Intended ‘to expand the boundaries of well-known series,’ a new publishing company called Perilous Worlds heads for Frankfurter Buchmesse with game-designing authors on tap and some high-visibility fantasy brands to work with.
With a more stringent voting process, the Hugo Awards have steered clear of past years’ conservative pressures, presenting a 2017 list of diverse winners.
‘Galaktika has agreed to pay each author whose work it infringed for compensation,’ according to the Authors Guild’s statement.
Better times are ahead, says writer Ahmed Khaled Towfik, who recently appeared at a Dubai literary festival: the Arab world is ready for science fiction, he says.

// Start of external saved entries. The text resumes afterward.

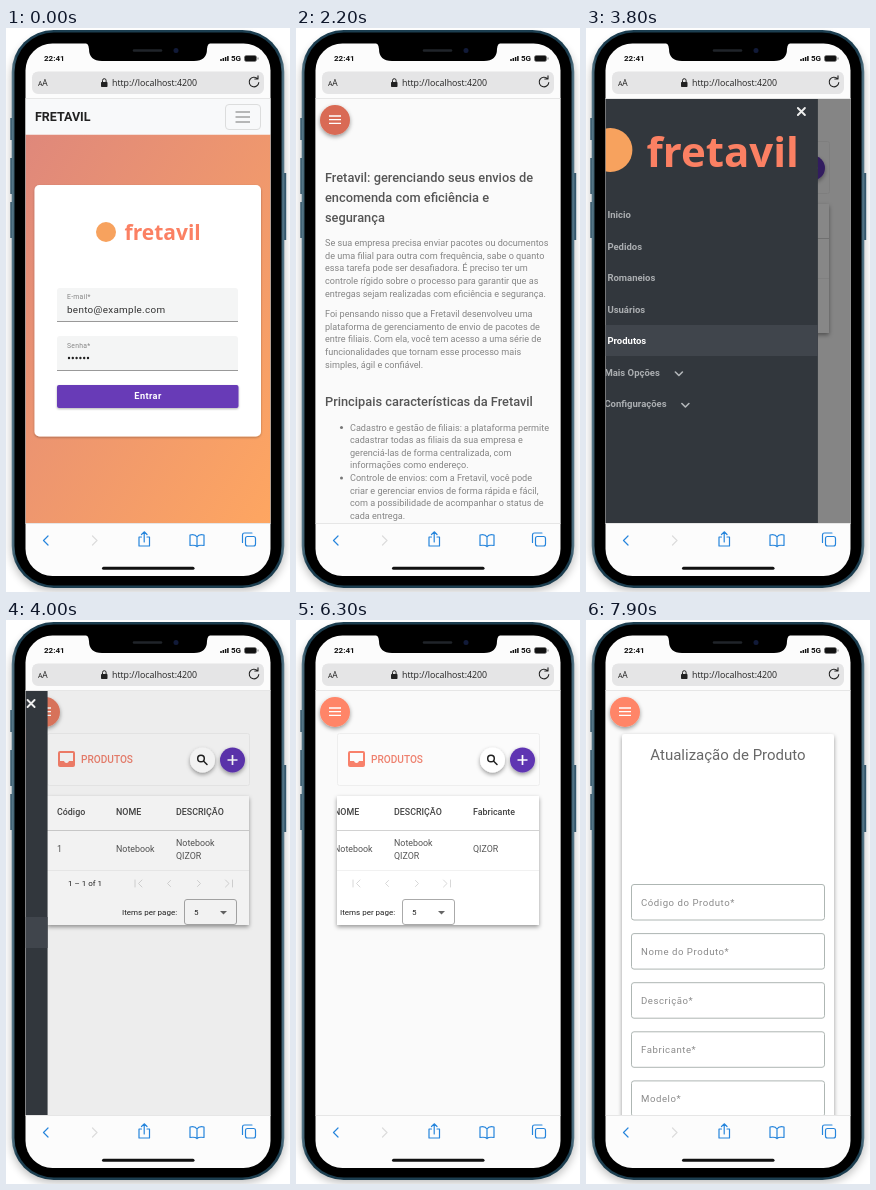
These frames come from a looping animation (284x564 px, 8000 ms). An HTML page:

```html
<!DOCTYPE html>
<html lang="pt">
<head>
<meta charset="utf-8">
<title>Fretavil</title>
<style>
html, body { margin: 0; width: 100%; height: 100%; overflow: hidden; background: #fff; }
svg { display: block; width: 100%; height: 100%; font-family: Roboto, sans-serif; }
.line { fill: none; stroke-linecap: round; stroke-linejoin: round; }
.word { font: 700 21px "Open Sans", sans-serif; fill: #fb8063; }
.h { font-size: 12.8px; font-weight: 500; fill: #555; }
.p { font-size: 9.1px; fill: #858585; }
.nav { font-size: 9.5px; font-weight: 700; fill: #abaeb1; }
.th { font-size: 8.9px; font-weight: 500; fill: #444; }
.td { font-size: 8.9px; fill: #555; }
.small { font-size: 8px; fill: #222; }
.label { font-size: 9.6px; letter-spacing: .55px; fill: #8b8b8b; }
.hint { font-size: 6.8px; letter-spacing: .3px; fill: #858585; }
</style>
</head>
<body>
<svg viewBox="0 0 284 564">
  <defs>
    <linearGradient id="sunset" x1="0" y1="0" x2="1" y2="1">
      <stop offset="0" stop-color="#df887b"/><stop offset="1" stop-color="#fea661"/>
    </linearGradient>
    <linearGradient id="rim">
      <stop offset="0" stop-color="#5c7c8c"/><stop offset=".02" stop-color="#1c3e50"/>
      <stop offset=".98" stop-color="#1c3e50"/><stop offset="1" stop-color="#5c7c8c"/>
    </linearGradient>
    <filter id="lift" x="-30%" y="-30%" width="160%" height="170%">
      <feDropShadow dx="0" dy="2" stdDeviation="2" flood-opacity=".4"/>
    </filter>
    <filter id="soft" x="-30%" y="-30%" width="160%" height="170%">
      <feDropShadow dx="0" dy="1" stdDeviation="1" flood-opacity=".3"/>
    </filter>
    <filter id="blur"><feGaussianBlur stdDeviation="4"/></filter>
    <clipPath id="view"><rect x="19.500" y="71" width="245" height="424"/></clipPath>
    <clipPath id="tableBox"><rect x="41" y="176" width="202" height="129"/></clipPath>
    <clipPath id="screen"><rect x="19.500" y="15.500" width="245" height="532.500" rx="27"/></clipPath>
  </defs>

  <!-- phone body -->
  <rect x="5" y="8" width="274" height="555" rx="42" opacity=".25" filter="url(#blur)"/>
  <path d="M5.500 90V112M5.500 130V166M5.500 174V210M279 145V212" stroke="#34566a" stroke-width="2.400"/>
  <rect x="5.700" y="2" width="272.600" height="558" rx="42" fill="url(#rim)"/>
  <rect x="8.500" y="4.500" width="267" height="553" rx="39.500"/>

  <g clip-path="url(#screen)">
    <rect x="19" y="15" width="246" height="533" fill="#fcfcfc"/>

    <g clip-path="url(#view)">
      <rect x="19" y="71" width="246" height="424" fill="#fafafa"/>

      <g id="login">
        <rect x="19" y="106.500" width="246" height="389" fill="url(#sunset)"/>
        <rect x="19" y="71" width="246" height="35.500" fill="#f8f9fa"/>
        <text x="29" y="93" font-size="12.500" font-weight="700" fill="#222">FRETAVIL</text>
        <rect x="219.500" y="76.500" width="35" height="25" rx="3.500" fill="none" stroke="#dcdddd"/>
        <path d="M229.500 84H244M229.500 89H244M229.500 94H244" stroke="#777" stroke-width="1.200"/>
        <rect x="28.500" y="157" width="226.500" height="251.500" rx="5" fill="#fff" filter="url(#soft)"/>
        <circle cx="100" cy="204" r="10" fill="#f7a25e"/>
        <text class="word" x="118.500" y="212">fretavil</text>
        <path d="M51 293V263a3 3 0 0 1 3-3H229a3 3 0 0 1 3 3V293ZM51 342V311a3 3 0 0 1 3-3H229a3 3 0 0 1 3 3V342Z" fill="#f4f5f5"/>
        <path d="M51 293.500H232M51 342.500H232" stroke="#999"/>
        <text class="hint" x="61" y="271">E-mail*</text>
        <text x="61" y="285" font-size="9.900" letter-spacing=".3" fill="#333">bento@example.com</text>
        <text class="hint" x="61" y="320">Senha*</text>
        <path class="line" d="M63 330H83" stroke="#222" stroke-width="2.400" stroke-dasharray="0 3.800"/>
        <rect x="51" y="357" width="181.500" height="23" rx="2" fill="#673ab7" filter="url(#soft)"/>
        <text x="142" y="371.300" text-anchor="middle" font-size="9.200" font-weight="700" letter-spacing=".4" fill="#fff">Entrar</text>
      </g>

      <g id="home"></g>

      <g id="products">
        <rect x="41.500" y="113.500" width="202" height="52" rx="2" fill="#fbfbfb" stroke="#eee"/>
        <path d="M54 131H67a2 2 0 0 1 2 2V145a2 2 0 0 1-2 2H54a2 2 0 0 1-2-2V133a2 2 0 0 1 2-2ZM54 133V141H58a2.600 2.600 0 0 0 5 0H67V133Z" fill="#f8816b" fill-rule="evenodd"/>
        <text x="75" y="142.500" font-size="10.100" font-weight="500" fill="#ee806e">PRODUTOS</text>
        <circle cx="196.500" cy="140" r="12.500" fill="#fff" filter="url(#lift)"/>
        <g class="line" stroke="#222" stroke-width="1.500"><circle cx="195" cy="138.500" r="3.300"/><path d="M197.700 141.200L201 144.500"/></g>
        <circle cx="226.500" cy="140" r="12.500" fill="#5f35b2" filter="url(#lift)"/>
        <path d="M221.500 140H231.500M226.500 135V145" stroke="#fff" stroke-width="1.700"/>
        <rect x="41" y="176" width="202" height="129" fill="#fff" filter="url(#lift)"/>
        <g clip-path="url(#tableBox)">
          <path d="M41 210.500H243" stroke="#d2d2d2"/>
          <path d="M41 250.500H243" stroke="#f1f1f1"/>
          <g id="table"></g>
        </g>
      </g>

      <g id="form">
        <rect x="36" y="114" width="212" height="400" rx="3" fill="#fff" filter="url(#lift)"/>
        <text x="142" y="140" text-anchor="middle" font-size="15" fill="#686868">Atualização de Produto</text>
      </g>

      <g id="fab">
        <circle id="fabDisc" cx="39" cy="92" r="15" filter="url(#lift)"/>
        <path d="M33 88H45M33 91.700H45M33 95.400H45" stroke="#fff" stroke-width="1.300"/>
      </g>

      <rect id="shade" x="19" y="71" width="246" height="424"/>
      <g id="menu">
        <rect x="19" y="71" width="244.500" height="424" fill="#32373d"/>
        <path class="line" d="M243.500 80L250.500 87M250.500 80L243.500 87" stroke="#eee" stroke-width="1.900"/>
        <circle cx="56" cy="122" r="22" fill="#f7a25e"/>
        <text class="word" x="92" y="139" style="font-size:42px">fretavil</text>
        <rect id="hover" x="19" y="297" width="244.500" height="31" fill="#40454c"/>
        <g fill="#b4b7ba" fill-rule="evenodd">
          <path d="M37 181L44 187.500H42V193H38.500V189H35.500V193H32V187.500H30Z"/>
          <path d="M31 214H34.500a2.500 2.500 0 0 1 5 0H43V225H31ZM33.500 217V218.200H40.500V217ZM33.500 219.500V220.700H40.500V219.500ZM33.500 222V223.200H38V222Z"/>
          <path d="M31 244.500H43V256.500H31ZM33 247V248.200H41V247ZM33 250V251.200H41V250ZM33 253V254.200H41V253Z"/>
          <circle cx="34.500" cy="280" r="2.500"/><circle cx="39.500" cy="280.500" r="2"/>
          <path d="M30 287C30 282.500 39 282.500 39 287ZM40 287C40 285.500 39.500 284.500 38.500 283.700C41 283 44 284.500 44 287Z"/>
          <path d="M31 308.500a1 1 0 0 1 1-1H42a1 1 0 0 1 1 1V318.500a1 1 0 0 1-1 1H32a1 1 0 0 1-1-1ZM33 309.500V315H35a2 2 0 0 0 4 0H41V309.500Z"/>
        </g>
        <g class="line" stroke="#b4b7ba" stroke-width="1.600">
          <path d="M32 345.500H41M36.500 341V350M121 344L124.500 347.500L128 344M127.500 375.500L131 379L134.500 375.500"/>
          <circle cx="36.500" cy="376.500" r="3.400" stroke-width="3"/>
          <circle cx="36.500" cy="376.500" r="5.500" stroke-width="2" stroke-dasharray="2.900 2.860" style="stroke-linecap:butt"/>
        </g>
      </g>
    </g>

    <!-- browser chrome -->
    <text x="38" y="33" font-size="8" font-weight="700" fill="#111">22:41</text>
    <path d="M215 33V31M217.300 33V30M219.600 33V29M221.900 33V28" stroke="#111" stroke-width="1.500"/>
    <text x="225" y="33" font-size="8" font-weight="700" fill="#111">5G</text>
    <rect x="238.500" y="27.500" width="12" height="6" rx="1.800" fill="#111" stroke="#777" stroke-width=".6"/>
    <path d="M252 29.500V31.500" stroke="#777"/>
    <rect x="26" y="43.500" width="232" height="22.500" rx="6" fill="#e5e5e6"/>
    <g fill="#222" font-family="Open Sans, sans-serif">
      <text x="32" y="58" font-size="7">A</text><text x="36.300" y="58" font-size="8.500">A</text>
      <text x="106" y="58" font-size="8.800">http://localhost:4200</text>
    </g>
    <rect x="95" y="54" width="6.500" height="5" rx=".8" fill="#222"/>
    <path class="line" d="M96.500 54V52.500a1.800 1.800 0 0 1 3.600 0V54" stroke="#222"/>
    <path class="line" d="M251.500 50.700A4.800 4.800 0 1 0 252.800 54.500M252 47.800V51H248.800" stroke="#222" stroke-width="1.100"/>
    <path d="M19 70.500H265M19 495.500H265" stroke="#e6e6e6"/>
    <g class="line" stroke="#2685dc" stroke-width="1.200">
      <path d="M42 508L37.500 512.500L42 517"/>
      <path d="M86.500 508L91 512.500L86.500 517" stroke="#ddd"/>
      <path d="M135.500 509H133V518H143.500V509H141M138.200 514V504M135.500 506.500L138.200 503.800L141 506.500"/>
      <path d="M191 509C189.500 506.500 186 506.500 184 507V517.500C187 517 189.500 517 191 518.500C192.500 517 195 517 198 517.500V507C196 506.500 192.500 506.500 191 509V518"/>
      <rect x="239.500" y="508.500" width="10" height="9.500" rx="2"/>
      <path d="M236.500 514.500V507a2 2 0 0 1 2-2H246"/>
    </g>
    <path class="line" d="M97.500 540.300H187" stroke="#111" stroke-width="3"/>
  </g>

  <!-- notch -->
  <path d="M77 14Q83 15 83 21Q83 33 96 33H188Q201 33 201 21Q201 15 207 14Z"/>
  <path class="line" d="M128 22.500H155" stroke="#20242a" stroke-width="2.500"/>
  <circle cx="170" cy="22.500" r="2.500" fill="#111a38"/>
</svg>

<script>
const $ = id => document.getElementById(id);
const add = (id, markup) => $(id).insertAdjacentHTML("beforeend", markup);
const write = (id, cls, x, y, ...lines) => lines.forEach((s, i) =>
  add(id, `<text class="${cls}" x="${x}" y="${y + i * (cls === "h" ? 20 : 12.65)}">${s}</text>`));

write("home", "h", 29, 153.5, "Fretavil: gerenciando seus envios de", "encomenda com eficiência e", "segurança");
write("home", "p", 29, 218, "Se sua empresa precisa enviar pacotes ou documentos",
  "de uma filial para outra com frequência, sabe o quanto",
  "essa tarefa pode ser desafiadora. É preciso ter um",
  "controle rígido sobre o processo para garantir que as",
  "entregas sejam realizadas com eficiência e segurança.");
write("home", "p", 29, 289, "Foi pensando nisso que a Fretavil desenvolveu uma",
  "plataforma de gerenciamento de envio de pacotes de",
  "entre filiais. Com ela, você tem acesso a uma série de",
  "funcionalidades que tornam esse processo mais",
  "simples, ágil e confiável.");
write("home", "h", 29, 378, "Principais características da Fretavil");
write("home", "p", 54, 402.5, "Cadastro e gestão de filiais: a plataforma permite",
  "cadastrar todas as filiais da sua empresa e",
  "gerenciá-las de forma centralizada, com",
  "informações como endereço.",
  "Controle de envios: com a Fretavil, você pode",
  "criar e gerenciar envios de forma rápida e fácil,",
  "com a possibilidade de acompanhar o status de",
  "cada entrega.");
for (const y of [399.5, 450]) add("home", `<circle cx="45.5" cy="${y}" r="1.5" fill="#777"/>`);

["Inicio", "Pedidos", "Romaneios", "Usuários", "Produtos", "Mais Opções", "Configurações"].forEach((s, i) =>
  write("menu", "nav", i < 5 ? 53 : 50, 190.3 + i * 31.45, s));
const chosen = $("menu").querySelectorAll(".nav")[4];

[[51, "Código", "1"], [110, "NOME", "Notebook"], [170, "DESCRIÇÃO", ""], [249, "Fabricante", "QIZOR"]].forEach(([x, head, cell]) => {
  write("table", "th", x, 195, head);
  write("table", "td", x, 232, cell);
});
write("table", "td", 170, 226, "Notebook", "QIZOR");
write("table", "small", 62, 266, "1 – 1 of 1");
write("table", "small", 116, 295, "Items per page:");
write("table", "small", 188, 295, "5");
add("table", `<path class="line" stroke="#d8d8d8" d="M129 260V267M136 260L132.500 263.500L136 267M164.500 260.500L161.500 263.500L164.500 266.500M191.500 260.500L194.500 263.500L191.500 266.500M219.500 260L223 263.500L219.500 267M226.500 260V267"/>
  <rect x="178.500" y="279.500" width="52" height="25" rx="2.500" fill="none" stroke="#aaa"/>
  <path d="M214 291H221L217.500 294.500Z" fill="#666"/>`);

["Código do Produto*", "Nome do Produto*", "Descrição*", "Fabricante*", "Modelo*"].forEach((s, i) => {
  const y = 264.5 + i * 49.1;
  add("form", `<rect x="45.500" y="${y}" width="193" height="35.500" rx="2.500" fill="none" stroke="#aeb6b3"/>`);
  write("form", "label", 55, y + 21.5, s);
});

const ramp = (t, a, b) => Math.min(1, Math.max(0, (t - a) / (b - a)));
const easeOut = p => 1 - (1 - p) ** 3;
const smooth = p => p * p * (3 - 2 * p);
const show = (id, on) => $(id).style.display = on ? "" : "none";

function draw(t) {
  const page = t < 1300 ? "login" : t < 3600 ? "home" : t < 7500 ? "products" : "form";
  for (const id of ["login", "home", "products", "form"]) show(id, id === page);
  show("fab", page !== "login");
  $("fabDisc").setAttribute("fill", t >= 2000 && t < 3600 ? "#d96b54" : t >= 3600 && t < 5500 ? "#e2785f" : "#ff8567");

  const open = easeOut(ramp(t, 2200, 2500)) - easeOut(ramp(t, 3782, 4182));
  show("menu", open > 0);
  $("menu").setAttribute("transform", `translate(${-245 * (1 - open)})`);
  $("shade").setAttribute("opacity", .54 * open);
  show("hover", t >= 3300);
  chosen.style.fill = t >= 3300 ? "#fff" : "";

  $("table").setAttribute("transform", `translate(${-72 * smooth(ramp(t, 5400, 6300))})`);
}

const start = performance.now();
function tick() {
  draw(Math.floor((performance.now() - start) % 8000 / 100) * 100);
  requestAnimationFrame(tick);
}
tick();
</script>
</body>
</html>
```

Sometimes forgotten literature finds new life in current events. The acclaimed Japanese sci-fi author Sakyo Komatsu’s short story ‘America’s Wall’ is a new case in point.
China’s cultural tradition sees a history ‘lousy with apocalypses,’ as Isaac Stone Fish writes, but fictional calamities are rare when the end ‘has no end.’

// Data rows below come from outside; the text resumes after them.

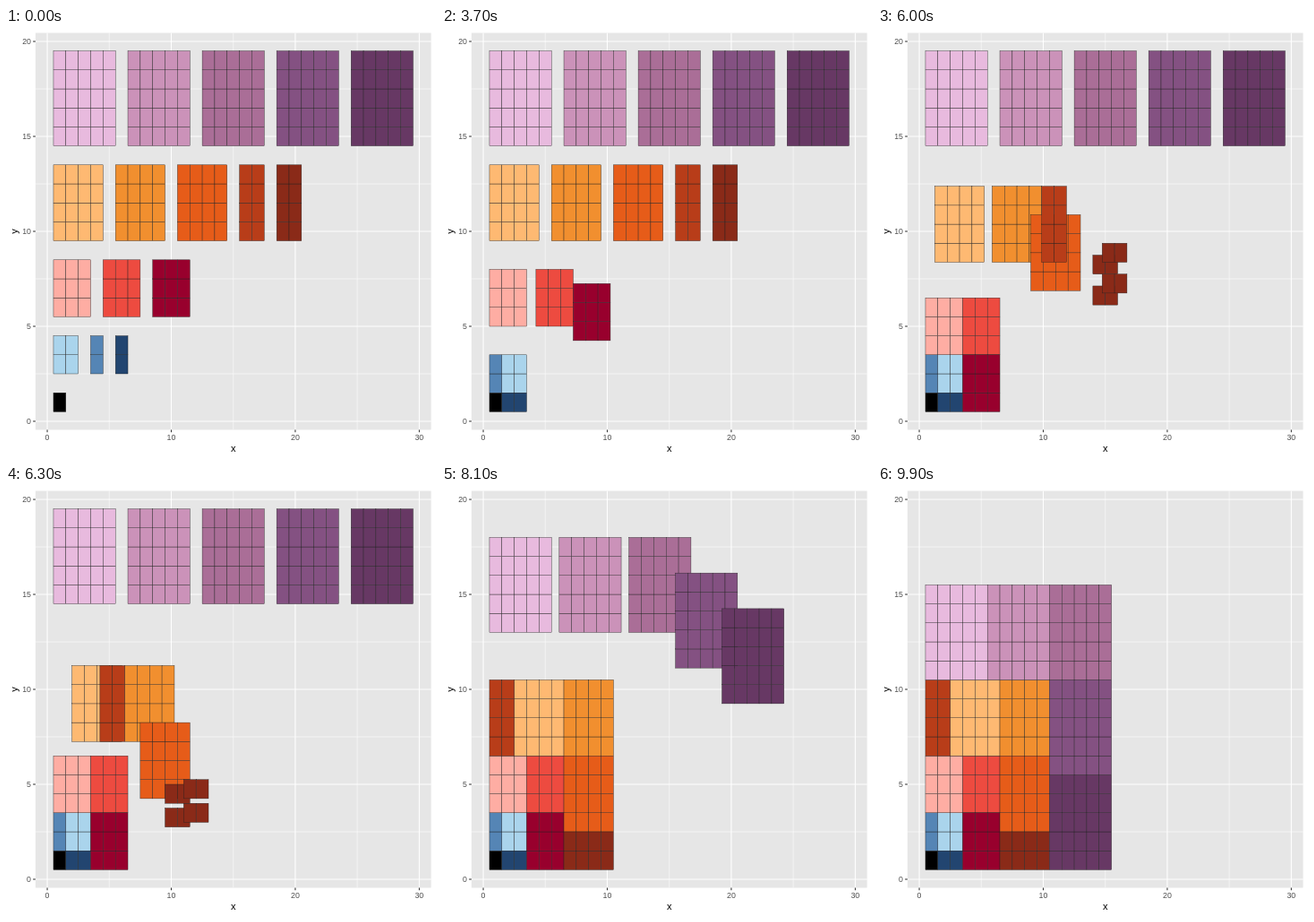
Animation, 480 px wide and 480 px high, one loop 10000 ms. Source, as an HTML page:

```html
<!DOCTYPE html>
<html lang="en">
<head>
<meta charset="utf-8">
<title>Sum of cubes</title>
<style>
  html, body { margin: 0; width: 100%; height: 100%; overflow: hidden; background: #fff; }
  svg { display: block; width: 480px; height: 480px; }
  text { font-family: "Liberation Sans", Arial, sans-serif; text-anchor: middle; }
  .label { font-size: 8.8px; fill: #4d4d4d; }
  .left { text-anchor: end; }
  .title { font-size: 11px; fill: #000; }
  .tile { stroke: #222; stroke-width: .4px; }
</style>
</head>
<body>
<svg id="plot" viewBox="0 0 480 480"></svg>
<script>
const LOOP = 10000, STEP = 100, MOVE = 800;
const UX = 13.843, UY = 21.2;
const LEFT = 32.9, RIGHT = 474.5, TOP = 5.5, BOTTOM = 448.5;
const px = x => 46.05 + UX * x;
const py = y => 439 - UY * y;

const plot = document.getElementById('plot');

function add(name, attrs, text) {
  const el = document.createElementNS('http://www.w3.org/2000/svg', name);
  for (const key in attrs) el.setAttribute(key, attrs[key]);
  if (text !== undefined) el.textContent = text;
  return plot.appendChild(el);
}

function line(x1, y1, x2, y2, stroke, width) {
  add('line', { x1, y1, x2, y2, stroke, 'stroke-width': width });
}

function drawAxes() {
  add('rect', { x: LEFT, y: TOP, width: RIGHT - LEFT, height: BOTTOM - TOP, fill: '#e6e6e6' });
  for (let v = 5; v < 30; v += 10) line(px(v), TOP, px(v), BOTTOM, '#fff', .53);
  for (let v = 2.5; v < 20; v += 5) line(LEFT, py(v), RIGHT, py(v), '#fff', .53);
  for (let v = 0; v <= 30; v += 10) {
    line(px(v), TOP, px(v), BOTTOM, '#fff', 1.07);
    line(px(v), BOTTOM, px(v), BOTTOM + 2.75, '#333', 1.07);
    add('text', { x: px(v), y: 460, class: 'label' }, v);
  }
  for (let v = 0; v <= 20; v += 5) {
    line(LEFT, py(v), RIGHT, py(v), '#fff', 1.07);
    line(LEFT - 2.75, py(v), LEFT, py(v), '#333', 1.07);
    add('text', { x: 28, y: py(v) + 3.2, class: 'label left' }, v);
  }
  add('text', { x: 253.7, y: 472.7, class: 'title' }, 'x');
  add('text', { transform: 'translate(12.8 227) rotate(-90)', class: 'title' }, 'y');
}

// Per level: start of its move, then blocks of
// [colour, start column, end column, end row, width (default: level), folded]
const levels = [
  { start: 0, blocks: [['#000000', 1, 1, 1]] },
  { start: 1300, blocks: [
    ['#aad4ec', 1, 2, 2],
    ['#5585b5', 4, 1, 2, 1],
    ['#224570', 6, 2, 1, 1, true]] },
  { start: 3500, blocks: [
    ['#feada3', 1, 1, 4],
    ['#ed4b40', 5, 4, 4],
    ['#98002d', 9, 4, 1]] },
  { start: 5700, blocks: [
    ['#feb972', 1, 3, 7],
    ['#f18f2f', 6, 7, 7],
    ['#e65c19', 11, 7, 3],
    ['#b83d19', 16, 1, 7, 2],
    ['#8a2a18', 19, 7, 1, 2, true]] },
  { start: 7800, blocks: [
    ['#e8bade', 1, 1, 11],
    ['#cb92b9', 7, 6, 11],
    ['#aa6e97', 13, 11, 11],
    ['#845182', 19, 11, 6],
    ['#673864', 25, 11, 1]] }
];

const tiles = [];

function addBlock(n, start, [fill, col, endCol, endRow, width = n, folded]) {
  const row = n * (n + 1) / 2;
  for (let j = 0; j < n; j++) {
    for (let i = 0; i < width; i++) {
      tiles.push({
        start,
        x0: col + i,
        y0: row + j,
        // Folded blocks put every second row beside the one below it
        x1: endCol + i + (folded ? width * (j % 2) : 0),
        y1: endRow + (folded ? j >> 1 : j),
        el: add('rect', { class: 'tile', fill, width: UX, height: UY })
      });
    }
  }
}

function draw(time) {
  for (const { el, start, x0, y0, x1, y1 } of tiles) {
    const p = Math.min(1, Math.max(0, (time - start) / MOVE));
    el.setAttribute('x', px(x0 + (x1 - x0) * p - .5));
    el.setAttribute('y', py(y0 + (y1 - y0) * p + .5));
  }
}

drawAxes();
levels.forEach(({ start, blocks }, k) => blocks.forEach(b => addBlock(k + 1, start, b)));

const begin = performance.now();
let shown = -1;

function tick() {
  const time = Math.floor((performance.now() - begin) % LOOP / STEP) * STEP;
  if (time !== shown) draw(shown = time);
  requestAnimationFrame(tick);
}
tick();
</script>
</body>
</html>
```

‘We’ve been waiting for another type of book for the last two years,’ says one editor in Paris. So far, though, it’s a dystopian fiction double-down. To some in Europe, ‘This is another wave of Americanization.’
Is the ‘perennial cachet’ in fantasy fiction so strong for booksellers in India that ‘writers are told by publishers to base their stories around the time of the Ramayana and the Mahabharata’?
For the first time since the British Science-Fiction Association awards were instituted in 1970, one author, Aliette de Bodard, wins both the novel and short story prizes.
In the long-running tension between pure entertainment and meaningful science-fiction and fantasy, anthologist John Joseph Adams says, ‘We can have both. It just takes more work.’